Task directions »
Copy every line below where the string "maroon" is found.

··· Recorded information ···

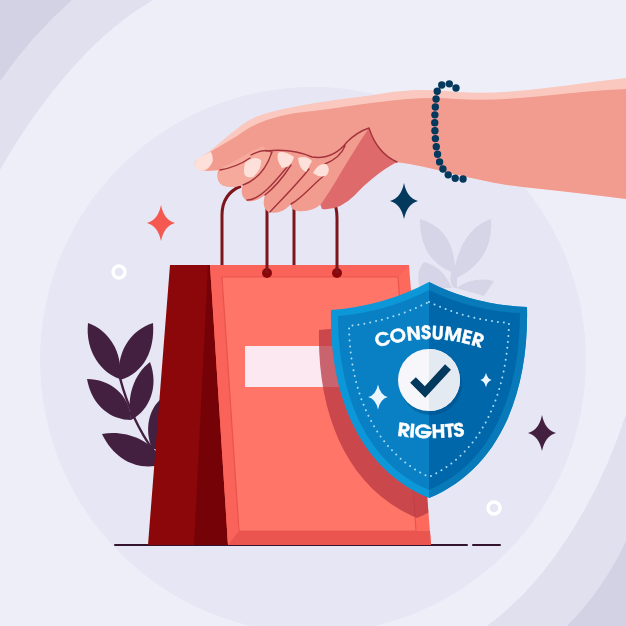
<!DOCTYPE html>
<html lang="en">
<head>
<meta charset="utf-8">
<title>Consumer rights</title>
<style>
:root{--paper:#eeeef8;--disc:#e6e6f4;--band:#e1e0ef;--corner:#d3d2e4;--coral:#ff7668;--coral-edge:#fd6a5d;--coral-base:#ea5550;--maroon:#8b0709;--maroon-deep:#750207;--handle:#7d151b;--label:#fce8f1;--skin:#f29c90;--skin-light:#fac8be;--skin-shade:#de6a6c;--skin-line:#a4343c;--nail:#fde0d9;--navy:#04395e;--blue:#0a80c4;--blue-deep:#0068aa;--rim:#0b97d8;--rim-deep:#0879b9;--plum:#43203f;--sprig:#d6d5e8;--white:#fff}
html,body{margin:0;padding:0}
body{width:626px;height:626px;overflow:hidden;background:var(--paper)}
svg{display:block}
.handle{fill:none;stroke:var(--handle);stroke-width:3}
.crease{fill:none;stroke:var(--skin-line);stroke-width:1.4;stroke-linecap:round;stroke-linejoin:round}
.nail{fill:var(--nail)}
.beads{fill:none;stroke:var(--navy);stroke-width:7.4;stroke-linecap:round;stroke-dasharray:0 7.9}
.stitch{fill:none;stroke:#a9dcf5;stroke-width:2;stroke-linecap:round;stroke-dasharray:0 6}
.badge-text{font:700 18px "TeX Gyre Adventor",Inter,sans-serif;fill:var(--white);stroke:var(--white);stroke-width:.6;text-anchor:middle}
.ring{fill:none;stroke:var(--white);stroke-width:3.4}
.ground{stroke:#35142f;stroke-width:2;stroke-linecap:round}
</style>
</head>
<body>
<svg width="626" height="626" viewBox="0 0 626 626" role="img" aria-label="Hand holding a shopping bag beside a consumer rights shield">
<defs>
<path id="sparkle" d="M0-18Q3-3 14 0Q3 3 0 18Q-3 3-14 0Q-3-3 0-18Z"/>
<path id="shield" d="M429 282Q474 305 527 307C529 394 499 469 429 498C359 469 329 394 331 310Q384 306 429 282Z"/>
<path id="arc-top" d="M368 351Q429 327 490 351"/>
<path id="arc-bottom" d="M386 434Q430 442 476 434"/>
<clipPath id="bag-front"><path d="M210 265H409L431 545H228Z"/></clipPath>
<clipPath id="shield-right"><rect x="429" y="270" width="110" height="240"/></clipPath>
</defs>

<g id="background">
<rect width="626" height="626" fill="var(--paper)"/>
<circle cx="313" cy="360" r="273" fill="var(--disc)"/>
<path d="M0 0H153Q112 24 76 64Q34 110 0 170Z" fill="var(--band)"/>
<path d="M0 0H72Q32 35 0 81Z" fill="var(--corner)"/>
<path d="M626 414Q604 482 568 537Q533 592 487 626H626Z" fill="var(--band)"/>
<path d="M626 541Q603 590 567 626H626Z" fill="var(--corner)"/>
</g>

<g id="pale-sprig" fill="var(--sprig)">
<path d="M454 288Q449 284 451 272Q419 258 420 219Q452 228 455 266Q464 228 491 219Q494 259 457 278V288Z"/>
<path d="M424 262Q442 266 452 288H420Q415 272 424 262ZM456 288Q474 276 494 281L484 296Z"/>
</g>

<g id="plum-sprig">
<path d="M120 378Q131 420 155 453" fill="none" stroke="var(--plum)" stroke-width="2.4"/>
<g fill="var(--plum)">
<path d="M120 379C101 373 85 351 88 323C108 330 123 351 120 379Z"/>
<path d="M120 380C115 354 130 330 153 323C155 350 144 373 120 380Z"/>
<path d="M131 420C112 420 92 407 87 379C109 379 130 394 131 420Z"/>
<path d="M131 420C126 397 134 374 150 362C159 386 150 410 131 420Z"/>
<path d="M155 466C133 469 113 457 102 434C126 430 147 440 157 453Z"/>
<path d="M152 449C144 429 149 409 161 399V449Z"/>
</g>
</g>

<g id="ground" class="ground"><path d="M115 545H467M473 545H500"/></g>

<g id="shopping-bag">
<path class="handle" d="M222 267V215Q222 194 241 186M294 267V207"/>
<path d="M170 265H212L230 545H148Z" fill="var(--maroon)"/>
<path d="M208 265H212L230 545H194Z" fill="var(--maroon-deep)"/>
<path d="M210 265H409L431 545H228Z" fill="var(--coral-edge)"/>
<path d="M222 277H398L416 531H239Z" fill="var(--coral)"/>
<path d="M227 531H430L431 545H228Z" fill="var(--coral-base)"/>
<path d="M210 265L222 277L239 531L228 545ZM210 265H409L398 277H222Z" fill="#f9635a"/>
<path d="M222 277H398L416 531H239Z" fill="none" stroke="#e9544e" stroke-width="1.2"/>
<rect x="245" y="346" width="96" height="41" fill="var(--label)"/>
<g clip-path="url(#bag-front)"><use href="#shield" x="-12" y="20" fill="#b93843" opacity=".75"/></g>
<circle cx="267" cy="273" r="5" fill="var(--maroon)"/>
<circle cx="337" cy="273" r="5" fill="var(--maroon)"/>
<path class="handle" d="M267 273V207M337 273V218Q337 197 321 187"/>
</g>

<g id="hand">
<path d="M626 78C570 84 510 96 458 92C430 89 405 89 374 95C332 100 289 106 261 115C246 120 238 128 229 135L210 151L196 160C192 165 196 171 204 171L220 170L396 162C431 166 475 182 523 187Q580 193 626 199Z" fill="var(--skin-light)"/>
<path d="M626 89C570 91 510 103 456 99C410 95 364 105 313 111C278 114 253 123 237 136L210 152Q216 163 205 171L222 170C244 166 277 149 310 151L396 162C431 166 475 182 523 187Q580 193 626 199Z" fill="var(--skin)"/>
<path d="M369 128Q377 153 397 162C380 171 366 183 355 195Q339 211 322 209L309 175Q340 145 369 128Z" fill="var(--skin-shade)"/>
<path d="M230 164C218 165 215 174 219 182C224 189 235 187 243 185Q239 195 247 201C254 202 260 199 265 195Q261 208 269 212C278 215 287 209 291 204Q290 210 298 211C307 212 316 209 321 204C333 188 346 162 369 128L313 130L255 146Z" fill="var(--skin)"/>
<path d="M243 185C255 182 263 173 272 156L263 146Q249 152 230 164C217 167 215 180 222 185Q230 189 243 185Z" fill="#f6aa9c"/>
<path class="crease" d="M243 185C257 180 266 170 272 152Q264 148 251 155M247 200C260 201 278 178 287 167M265 195C274 188 282 179 291 165M270 212C286 195 298 183 309 169M291 204C301 199 312 185 326 174M266 151Q292 148 312 157Q333 160 347 142Q357 132 369 128M325 164Q340 158 345 146M369 128Q377 153 397 162M220 170Q237 167 250 158"/>
<path class="nail" d="M196 168Q193 164 198 158L211 152Q216 161 208 168Q200 173 196 168Z"/>
<path class="nail" d="M245 163Q254 155 261 160Q262 169 253 177Q243 179 244 169Z"/>
<path class="nail" d="M278 153Q283 150 294 157Q291 168 282 168Q276 160 278 153Z"/>
<path class="nail" d="M298 158Q306 155 312 161L306 172Q299 169 298 158Z"/>
<path class="nail" d="M313 173Q318 163 326 164Q331 168 327 175Q321 179 313 173Z"/>
<path class="beads" d="M456 88C449 81 440 82 437 92C434 111 434 135 437 151C440 171 449 180 464 179"/>
</g>

<g id="rights-shield">
<use href="#shield" fill="var(--rim)"/>
<use href="#shield" fill="var(--rim-deep)" clip-path="url(#shield-right)"/>
<path d="M429 290Q473 311 520 313C520 392 493 463 429 490C365 463 338 392 338 316Q386 312 429 290Z" fill="var(--blue)"/>
<path d="M429 290Q473 311 520 313C520 392 493 463 429 490Z" fill="var(--blue-deep)"/>
<path class="stitch" d="M429 302Q468 320 509 323C507 393 483 452 429 477C375 452 350 393 349 326Q390 321 429 302Z"/>
<circle cx="431" cy="384" r="31" fill="#004b83" opacity=".45"/>
<circle cx="429" cy="380" r="31" fill="#f7f6fb"/>
<path d="M429 349A31 31 0 0 1 429 411Z" fill="#e4eaf2"/>
<path d="M413 380L425 392L448 367" fill="none" stroke="var(--navy)" stroke-width="8"/>
<text class="badge-text"><textPath href="#arc-top" startOffset="50%" textLength="106" lengthAdjust="spacingAndGlyphs">CONSUMER</textPath></text>
<text class="badge-text"><textPath href="#arc-bottom" startOffset="50%" textLength="68" lengthAdjust="spacingAndGlyphs">RIGHTS</textPath></text>
<use href="#sparkle" transform="translate(378 397) scale(.7)" fill="#e9f6ff"/>
<use href="#sparkle" transform="translate(486 380) scale(.4)" fill="#e9f6ff"/>
</g>

<g id="accents">
<use href="#sparkle" x="161" y="223" fill="#f45850"/>
<use href="#sparkle" x="404" y="201" fill="var(--navy)"/>
<use href="#sparkle" x="542" y="433" fill="var(--plum)"/>
<circle class="ring" cx="119" cy="272" r="6"/>
<circle class="ring" cx="494" cy="508" r="6"/>
</g>
</svg>
</body>
</html>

···

Result »
:root{--paper:#eeeef8;--disc:#e6e6f4;--band:#e1e0ef;--corner:#d3d2e4;--coral:#ff7668;--coral-edge:#fd6a5d;--coral-base:#ea5550;--maroon:#8b0709;--maroon-deep:#750207;--handle:#7d151b;--label:#fce8f1;--skin:#f29c90;--skin-light:#fac8be;--skin-shade:#de6a6c;--skin-line:#a4343c;--nail:#fde0d9;--navy:#04395e;--blue:#0a80c4;--blue-deep:#0068aa;--rim:#0b97d8;--rim-deep:#0879b9;--plum:#43203f;--sprig:#d6d5e8;--white:#fff}
<path d="M170 265H212L230 545H148Z" fill="var(--maroon)"/>
<path d="M208 265H212L230 545H194Z" fill="var(--maroon-deep)"/>
<circle cx="267" cy="273" r="5" fill="var(--maroon)"/>
<circle cx="337" cy="273" r="5" fill="var(--maroon)"/>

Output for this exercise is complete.